World Technology News – Australia has unveiled a new radio telescope in the remote outback that will give the world a vastly improved view of the sun and much faster warnings on massive solar storms.
The Murchison Widefield Array (MWA) radio telescope will detect flares on the sun’s surface that could damage communication satellites, electricity power grids and GPS navigation systems, director Steven Tingay said Saturday.
Tingay said large solar flares produced an eruption of particles that could wreck havoc on satellites, and also created strong magnetic fields.
“The telescope will be able to detect when those flares take place,” he told.

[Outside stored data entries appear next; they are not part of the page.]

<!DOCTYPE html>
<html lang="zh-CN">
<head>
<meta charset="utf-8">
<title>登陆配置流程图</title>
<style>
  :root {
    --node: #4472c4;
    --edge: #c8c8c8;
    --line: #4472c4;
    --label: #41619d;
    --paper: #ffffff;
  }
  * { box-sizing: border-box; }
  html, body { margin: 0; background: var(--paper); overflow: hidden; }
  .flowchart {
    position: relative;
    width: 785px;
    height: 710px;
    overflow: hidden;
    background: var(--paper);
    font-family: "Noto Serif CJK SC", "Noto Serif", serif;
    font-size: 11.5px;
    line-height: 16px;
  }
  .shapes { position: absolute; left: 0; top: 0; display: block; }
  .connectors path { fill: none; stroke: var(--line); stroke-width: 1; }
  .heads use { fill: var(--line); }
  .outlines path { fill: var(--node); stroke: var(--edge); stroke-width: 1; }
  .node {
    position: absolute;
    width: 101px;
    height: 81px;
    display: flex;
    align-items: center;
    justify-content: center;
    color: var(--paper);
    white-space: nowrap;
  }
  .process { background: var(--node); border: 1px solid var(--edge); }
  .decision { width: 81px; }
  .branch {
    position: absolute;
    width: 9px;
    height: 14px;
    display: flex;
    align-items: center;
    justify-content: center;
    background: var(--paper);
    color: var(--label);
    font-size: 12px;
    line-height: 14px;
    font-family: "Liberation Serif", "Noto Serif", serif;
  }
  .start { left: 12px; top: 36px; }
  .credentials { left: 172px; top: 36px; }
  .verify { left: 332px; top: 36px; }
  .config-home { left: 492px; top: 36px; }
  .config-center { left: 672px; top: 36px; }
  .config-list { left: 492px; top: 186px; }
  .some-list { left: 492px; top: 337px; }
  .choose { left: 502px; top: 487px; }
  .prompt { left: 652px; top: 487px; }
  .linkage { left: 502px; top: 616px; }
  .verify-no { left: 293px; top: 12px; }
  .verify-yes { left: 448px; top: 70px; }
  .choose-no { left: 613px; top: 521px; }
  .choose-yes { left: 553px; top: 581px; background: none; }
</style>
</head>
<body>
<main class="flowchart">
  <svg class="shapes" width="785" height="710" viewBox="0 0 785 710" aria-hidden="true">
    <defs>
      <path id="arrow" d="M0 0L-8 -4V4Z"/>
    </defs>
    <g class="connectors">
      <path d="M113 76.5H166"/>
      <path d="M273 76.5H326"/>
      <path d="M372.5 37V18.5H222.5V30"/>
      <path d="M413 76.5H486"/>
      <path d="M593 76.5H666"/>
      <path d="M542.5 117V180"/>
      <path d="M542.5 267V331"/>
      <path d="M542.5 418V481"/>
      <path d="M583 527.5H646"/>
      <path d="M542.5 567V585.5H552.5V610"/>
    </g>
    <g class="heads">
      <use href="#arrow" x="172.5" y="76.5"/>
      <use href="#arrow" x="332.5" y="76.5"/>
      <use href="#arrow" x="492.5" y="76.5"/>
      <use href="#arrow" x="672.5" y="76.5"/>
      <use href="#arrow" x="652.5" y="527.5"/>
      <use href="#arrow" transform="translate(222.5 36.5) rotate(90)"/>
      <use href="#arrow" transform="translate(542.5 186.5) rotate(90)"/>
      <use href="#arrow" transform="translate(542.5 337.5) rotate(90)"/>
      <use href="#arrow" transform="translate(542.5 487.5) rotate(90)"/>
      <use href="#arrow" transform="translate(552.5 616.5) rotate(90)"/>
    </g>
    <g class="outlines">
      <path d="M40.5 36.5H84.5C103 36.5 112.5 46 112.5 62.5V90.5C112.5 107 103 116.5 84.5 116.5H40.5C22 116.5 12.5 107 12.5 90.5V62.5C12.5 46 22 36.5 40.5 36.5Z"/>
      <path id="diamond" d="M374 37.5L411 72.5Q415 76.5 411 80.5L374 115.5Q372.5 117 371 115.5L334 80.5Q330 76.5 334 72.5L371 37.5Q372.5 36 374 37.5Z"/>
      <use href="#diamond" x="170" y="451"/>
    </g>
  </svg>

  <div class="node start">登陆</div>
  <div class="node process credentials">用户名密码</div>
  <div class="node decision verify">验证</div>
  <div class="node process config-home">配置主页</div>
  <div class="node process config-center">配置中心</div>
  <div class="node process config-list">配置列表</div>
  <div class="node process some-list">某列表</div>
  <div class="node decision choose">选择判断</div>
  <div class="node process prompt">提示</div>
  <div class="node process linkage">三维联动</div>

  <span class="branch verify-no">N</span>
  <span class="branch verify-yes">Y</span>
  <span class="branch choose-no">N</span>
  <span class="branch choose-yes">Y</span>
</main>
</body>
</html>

Tingay said the goal was to predict the trajectory of potentially damaging debris and use this information to allow the reorientation of satellites or the shut down of communications systems that could be in its path.
He said while previously scientists could have about three or four hours’ warning of potentially damaging solar disturbances, the new telescope could give them up to 20 hours.
“It’s a very new type of telescope,” he said, adding that its remote, sparsely populated location almost 800 kilometres (500 miles) north of the western city of Perth meant it was ideal for low-frequency radio reception.
Experts have warned that the sun is due to re-enter peak activity in 2013, with a marked increase in the number and severity of solar storms expected. AFP